July 14, 2017

Congresswoman Barbara Lee’s Statement on the Passage of the National Defense Authorization Act

Washington, D.C. – Congresswoman Lee released the following statement following the passage of the FY18 National Defense Authorization Act:

“The National Defense Authorization Act should be a roadmap for reigning in Pentagon waste and responsibly drawing down our endless wars overseas. Instead, Congressional Republicans have chosen to bankroll bloated Pentagon spending and funnel billions into the Overseas Contingency Operations slush fund, while refusing to address our fundamental obligation to debate our ongoing military operations.

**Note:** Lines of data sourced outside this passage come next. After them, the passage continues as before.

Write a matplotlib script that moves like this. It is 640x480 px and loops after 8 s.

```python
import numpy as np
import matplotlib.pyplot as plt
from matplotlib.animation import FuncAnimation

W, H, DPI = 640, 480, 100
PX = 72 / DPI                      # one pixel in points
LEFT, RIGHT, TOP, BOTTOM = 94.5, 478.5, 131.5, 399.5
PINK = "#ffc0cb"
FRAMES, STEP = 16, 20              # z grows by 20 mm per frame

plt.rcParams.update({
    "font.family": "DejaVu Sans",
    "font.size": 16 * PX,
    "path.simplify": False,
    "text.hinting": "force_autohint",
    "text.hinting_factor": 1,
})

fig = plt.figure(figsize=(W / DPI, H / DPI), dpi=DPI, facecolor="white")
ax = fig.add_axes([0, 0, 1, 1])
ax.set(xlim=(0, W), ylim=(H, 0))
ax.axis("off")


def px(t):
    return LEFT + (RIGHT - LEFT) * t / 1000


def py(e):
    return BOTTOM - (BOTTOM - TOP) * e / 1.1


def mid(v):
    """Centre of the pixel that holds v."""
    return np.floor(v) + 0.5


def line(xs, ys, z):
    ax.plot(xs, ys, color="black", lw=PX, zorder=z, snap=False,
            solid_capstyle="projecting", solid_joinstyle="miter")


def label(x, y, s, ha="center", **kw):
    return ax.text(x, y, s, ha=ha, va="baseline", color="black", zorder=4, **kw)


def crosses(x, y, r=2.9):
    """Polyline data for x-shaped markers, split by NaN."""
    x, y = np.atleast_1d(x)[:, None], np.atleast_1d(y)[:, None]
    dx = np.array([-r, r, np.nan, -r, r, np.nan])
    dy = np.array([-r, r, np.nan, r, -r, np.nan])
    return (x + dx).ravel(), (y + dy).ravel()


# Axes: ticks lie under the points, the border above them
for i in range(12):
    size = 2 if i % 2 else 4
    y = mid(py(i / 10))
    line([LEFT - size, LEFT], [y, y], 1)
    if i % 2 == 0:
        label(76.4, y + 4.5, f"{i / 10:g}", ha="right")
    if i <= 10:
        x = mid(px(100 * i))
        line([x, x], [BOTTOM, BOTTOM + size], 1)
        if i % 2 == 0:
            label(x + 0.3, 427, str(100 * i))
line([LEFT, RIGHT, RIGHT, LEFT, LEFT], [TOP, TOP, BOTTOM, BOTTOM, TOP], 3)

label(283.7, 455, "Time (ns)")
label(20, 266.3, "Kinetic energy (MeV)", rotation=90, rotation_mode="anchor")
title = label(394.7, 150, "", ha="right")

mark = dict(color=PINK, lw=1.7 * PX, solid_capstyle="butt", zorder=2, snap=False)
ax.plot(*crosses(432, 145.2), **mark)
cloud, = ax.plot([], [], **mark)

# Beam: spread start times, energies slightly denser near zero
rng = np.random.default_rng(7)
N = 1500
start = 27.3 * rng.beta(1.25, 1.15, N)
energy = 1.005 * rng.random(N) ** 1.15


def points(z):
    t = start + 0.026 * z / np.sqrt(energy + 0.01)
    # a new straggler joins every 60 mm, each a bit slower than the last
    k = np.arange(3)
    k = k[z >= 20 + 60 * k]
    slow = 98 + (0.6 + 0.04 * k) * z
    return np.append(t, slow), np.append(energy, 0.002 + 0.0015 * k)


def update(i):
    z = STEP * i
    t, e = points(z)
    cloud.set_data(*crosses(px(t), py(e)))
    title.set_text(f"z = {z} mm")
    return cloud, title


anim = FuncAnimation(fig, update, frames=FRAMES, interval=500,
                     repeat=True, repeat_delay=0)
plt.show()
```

“I do applaud the inclusion of the Cole Amendment, which directs the President to report on a strategy on Al Qaeda, the Taliban, and ISIS. However, the Cole Amendment should not be considered an effective substitute for my amendment repealing the 2001 AUMF that was adopted in the DOD Appropriations bill last month. I remain convinced that, absent a mandatory deadline, Congress will have no incentive to hold a debate and vote on this issue.

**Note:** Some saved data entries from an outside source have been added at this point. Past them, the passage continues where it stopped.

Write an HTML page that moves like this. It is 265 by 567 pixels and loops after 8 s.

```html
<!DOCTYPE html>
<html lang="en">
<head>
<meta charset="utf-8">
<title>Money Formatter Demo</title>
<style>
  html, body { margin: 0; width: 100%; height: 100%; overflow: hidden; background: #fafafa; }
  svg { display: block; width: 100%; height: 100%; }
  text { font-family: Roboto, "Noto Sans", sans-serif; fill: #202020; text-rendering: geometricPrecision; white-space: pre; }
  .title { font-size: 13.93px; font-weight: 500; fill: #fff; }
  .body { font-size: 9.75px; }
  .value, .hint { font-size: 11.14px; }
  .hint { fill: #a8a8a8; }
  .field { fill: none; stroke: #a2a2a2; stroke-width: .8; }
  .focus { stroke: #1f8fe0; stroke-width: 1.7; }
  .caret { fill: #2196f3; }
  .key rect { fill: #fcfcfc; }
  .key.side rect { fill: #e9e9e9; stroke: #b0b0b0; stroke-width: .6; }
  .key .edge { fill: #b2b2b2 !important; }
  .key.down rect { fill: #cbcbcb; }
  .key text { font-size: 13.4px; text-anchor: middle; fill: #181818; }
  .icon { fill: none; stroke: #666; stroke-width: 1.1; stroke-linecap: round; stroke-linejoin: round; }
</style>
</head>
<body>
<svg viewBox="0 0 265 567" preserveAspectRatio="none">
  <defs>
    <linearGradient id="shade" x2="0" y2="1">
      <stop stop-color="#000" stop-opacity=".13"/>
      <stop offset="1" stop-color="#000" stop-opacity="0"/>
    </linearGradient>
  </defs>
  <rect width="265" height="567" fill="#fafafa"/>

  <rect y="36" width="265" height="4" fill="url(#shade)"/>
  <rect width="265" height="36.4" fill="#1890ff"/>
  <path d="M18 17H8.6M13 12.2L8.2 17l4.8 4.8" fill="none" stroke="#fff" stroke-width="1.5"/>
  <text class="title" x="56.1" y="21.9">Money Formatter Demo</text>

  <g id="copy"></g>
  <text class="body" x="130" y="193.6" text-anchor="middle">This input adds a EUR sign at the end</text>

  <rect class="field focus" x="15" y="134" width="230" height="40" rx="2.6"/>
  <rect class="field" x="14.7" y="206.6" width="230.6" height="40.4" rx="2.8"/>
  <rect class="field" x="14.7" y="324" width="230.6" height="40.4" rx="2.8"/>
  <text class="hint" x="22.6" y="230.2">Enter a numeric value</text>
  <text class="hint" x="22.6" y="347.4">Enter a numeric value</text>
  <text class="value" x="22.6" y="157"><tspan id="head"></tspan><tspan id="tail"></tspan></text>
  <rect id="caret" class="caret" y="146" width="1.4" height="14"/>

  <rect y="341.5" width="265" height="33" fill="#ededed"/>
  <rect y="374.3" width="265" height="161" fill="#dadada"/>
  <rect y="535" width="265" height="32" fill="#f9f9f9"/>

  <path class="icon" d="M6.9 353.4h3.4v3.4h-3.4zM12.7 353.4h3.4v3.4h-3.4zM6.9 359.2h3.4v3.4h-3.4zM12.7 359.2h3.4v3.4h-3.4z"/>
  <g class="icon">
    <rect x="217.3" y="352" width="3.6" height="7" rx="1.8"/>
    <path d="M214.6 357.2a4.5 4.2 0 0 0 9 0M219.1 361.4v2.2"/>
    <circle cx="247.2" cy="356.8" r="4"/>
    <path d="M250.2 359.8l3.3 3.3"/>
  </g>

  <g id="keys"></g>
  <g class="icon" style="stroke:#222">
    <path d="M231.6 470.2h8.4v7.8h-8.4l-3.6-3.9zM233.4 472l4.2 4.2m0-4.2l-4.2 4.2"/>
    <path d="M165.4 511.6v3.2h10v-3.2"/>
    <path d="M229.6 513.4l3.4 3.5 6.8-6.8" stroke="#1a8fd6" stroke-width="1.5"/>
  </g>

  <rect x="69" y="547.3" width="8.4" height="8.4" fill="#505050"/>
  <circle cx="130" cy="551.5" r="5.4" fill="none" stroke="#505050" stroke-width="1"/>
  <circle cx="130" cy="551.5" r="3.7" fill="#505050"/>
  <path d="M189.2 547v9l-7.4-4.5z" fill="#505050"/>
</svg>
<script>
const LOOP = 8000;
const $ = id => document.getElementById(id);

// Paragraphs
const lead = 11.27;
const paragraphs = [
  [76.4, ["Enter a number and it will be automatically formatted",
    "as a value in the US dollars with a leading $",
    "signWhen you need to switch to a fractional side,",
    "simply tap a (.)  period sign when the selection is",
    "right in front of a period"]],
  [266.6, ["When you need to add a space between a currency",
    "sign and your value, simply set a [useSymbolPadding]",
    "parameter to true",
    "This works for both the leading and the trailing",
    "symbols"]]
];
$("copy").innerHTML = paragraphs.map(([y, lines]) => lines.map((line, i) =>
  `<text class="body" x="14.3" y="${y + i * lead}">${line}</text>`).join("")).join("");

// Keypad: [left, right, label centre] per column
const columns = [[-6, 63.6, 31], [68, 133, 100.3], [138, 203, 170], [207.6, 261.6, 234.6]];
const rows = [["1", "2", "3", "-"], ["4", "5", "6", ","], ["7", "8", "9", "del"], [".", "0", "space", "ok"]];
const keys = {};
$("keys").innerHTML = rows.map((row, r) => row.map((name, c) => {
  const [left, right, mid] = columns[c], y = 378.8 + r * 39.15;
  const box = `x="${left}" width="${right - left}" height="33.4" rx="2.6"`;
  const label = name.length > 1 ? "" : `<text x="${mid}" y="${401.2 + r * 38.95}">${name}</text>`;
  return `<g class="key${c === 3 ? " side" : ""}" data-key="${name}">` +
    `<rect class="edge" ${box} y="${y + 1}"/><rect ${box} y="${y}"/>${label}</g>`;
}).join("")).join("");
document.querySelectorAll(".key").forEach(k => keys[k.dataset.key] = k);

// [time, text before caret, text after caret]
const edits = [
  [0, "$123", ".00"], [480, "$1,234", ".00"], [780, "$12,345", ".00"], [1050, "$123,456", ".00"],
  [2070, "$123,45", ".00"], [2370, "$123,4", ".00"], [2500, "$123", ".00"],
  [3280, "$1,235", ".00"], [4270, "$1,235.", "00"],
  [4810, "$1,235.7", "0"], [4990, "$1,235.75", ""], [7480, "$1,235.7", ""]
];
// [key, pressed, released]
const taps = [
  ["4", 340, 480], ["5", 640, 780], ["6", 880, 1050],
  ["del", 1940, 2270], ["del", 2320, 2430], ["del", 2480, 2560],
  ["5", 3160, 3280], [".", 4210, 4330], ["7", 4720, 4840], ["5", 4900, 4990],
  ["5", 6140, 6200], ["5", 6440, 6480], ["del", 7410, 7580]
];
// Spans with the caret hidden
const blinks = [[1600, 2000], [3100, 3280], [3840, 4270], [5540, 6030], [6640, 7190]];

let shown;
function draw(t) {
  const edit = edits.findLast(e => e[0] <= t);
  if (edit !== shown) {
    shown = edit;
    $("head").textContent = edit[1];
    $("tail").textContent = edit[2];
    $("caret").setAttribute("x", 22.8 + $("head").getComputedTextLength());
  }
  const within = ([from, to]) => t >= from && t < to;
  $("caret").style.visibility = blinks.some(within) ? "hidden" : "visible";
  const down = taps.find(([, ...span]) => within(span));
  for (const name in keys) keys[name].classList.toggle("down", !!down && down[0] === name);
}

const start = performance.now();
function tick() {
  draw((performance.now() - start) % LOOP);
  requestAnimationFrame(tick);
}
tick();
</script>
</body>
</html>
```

“Additionally, I was pleased to see that the Burgess-Lee Amendment requiring a Pentagon audit report from Secretary Mattis was adopted in this bill. It’s been more than a quarter of a century since legislation was enacted requiring every federal agency to conduct an audit. It’s outrageous that all these years later, the Pentagon is defying this law and asking taxpayers to foot the bill for excessive and unexamined spending.

“It’s also encouraging that this bill directs Secretary Mattis to report to Congress on policies regarding HIV-positive service members. It’s long past time for the US military to ensure its HIV policies are based in science, not stigma. Finally, I was relieved that the offensive and bigoted Hartzler Amendment was defeated on the House Floor yesterday. Our men and women in uniform deserve our deepest gratitude, not baseless discrimination.”

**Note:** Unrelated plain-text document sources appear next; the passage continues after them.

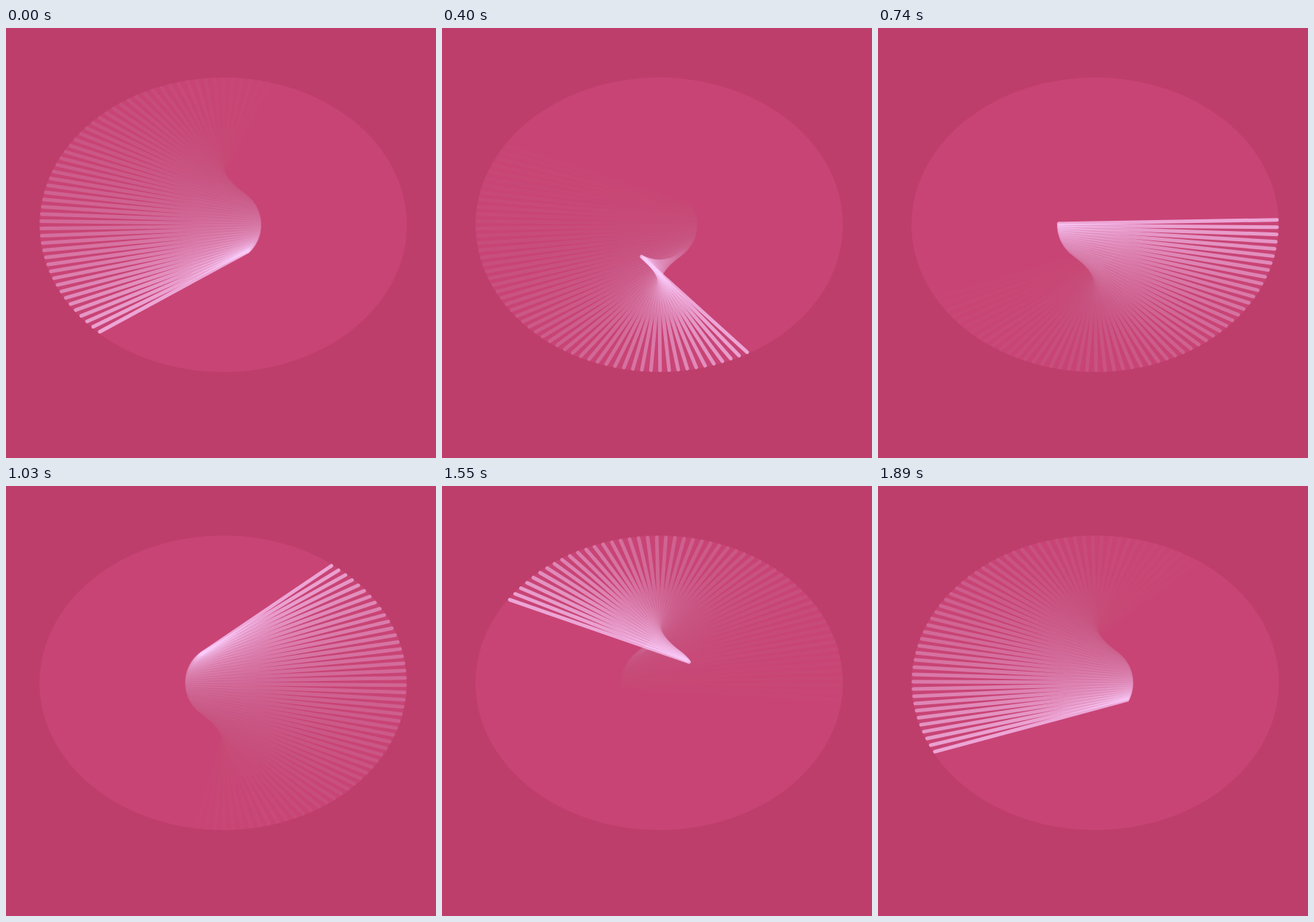
These frames come from a looping animation (591 px wide and 591 px high, 1.99 s). An HTML page:

```html
<!DOCTYPE html>
<html lang="en">
<head>
<meta charset="utf-8">
<title>Turning fan</title>
<style>
  html, body { margin: 0; width: 100%; height: 100%; overflow: hidden; background: #bd3e6a; }
  svg { display: block; width: 100vw; height: 100vh; }
</style>
</head>
<body>
<svg id="stage" viewBox="0 0 591 591">
  <rect width="591" height="591" fill="#bd3e6a"/>
  <ellipse cx="298.5" cy="270.5" rx="252.5" ry="202.5" fill="#c84475"/>
  <g id="fan" stroke-width="5" stroke-linecap="round" stroke-opacity="0.7"/>
</svg>
<script>
const LOOP = 1990;
const CENTER = { x: 298.5, y: 270.5 };
const START_ANGLE = 2.316;
const ANGLE_STEP = 0.05;
const STEPS_PER_POSE = 3.6;
const TRAIL = 54;
const FADE = 0.95;

const BACK = [189, 62, 106];
const RESIDUE = [200, 68, 117];
const GLOW = [252, 208, 255];

// Poses last 60 ms, apart from some shorter ones and the long last one.
const POSES = 34;
const SHORT_POSES = new Set([0, 4, 8, 10, 16, 21, 24, 28, 31]);
const poseStarts = [];
for (let i = 0, t = 0; i < POSES; i++) {
  poseStarts.push(t);
  t += SHORT_POSES.has(i) ? 50 : 60;
}

function trailColor(age) {
  const strength = FADE ** age;
  const channels = BACK.map((base, i) =>
    Math.round(Math.max(RESIDUE[i], base + (GLOW[i] - base) * strength)));
  return `rgb(${channels})`;
}

// Oldest line first, so newer ones paint over it.
const fan = document.getElementById("fan");
const lines = Array.from({ length: TRAIL }, (_, i) => {
  const age = TRAIL - 1 - i;
  const node = document.createElementNS("http://www.w3.org/2000/svg", "line");
  node.setAttribute("stroke", trailColor(age));
  fan.append(node);
  return { node, age };
});

function place(node, angle) {
  const c = Math.cos(angle), s = Math.sin(angle);
  node.setAttribute("x1", CENTER.x + 250 * c);
  node.setAttribute("y1", CENTER.y + 200 * s);
  node.setAttribute("x2", CENTER.x - 50 * c);
  node.setAttribute("y2", CENTER.y + 50 * s);
}

function render(time) {
  const pose = poseStarts.findLastIndex(start => start <= time);
  const head = Math.floor(pose * STEPS_PER_POSE + 0.4);
  for (const { node, age } of lines) {
    place(node, START_ANGLE - ANGLE_STEP * (head - age));
  }
}

const began = performance.now();
function tick() {
  render((performance.now() - began) % LOOP);
  requestAnimationFrame(tick);
}
tick();
</script>
</body>
</html>
```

“However, any defense legislation that fails to require a debate and vote on a new military authorization is a missed opportunity. After almost sixteen years of unrestricted war, the best action that Congress can take for our troops is to debate matters of war and peace.”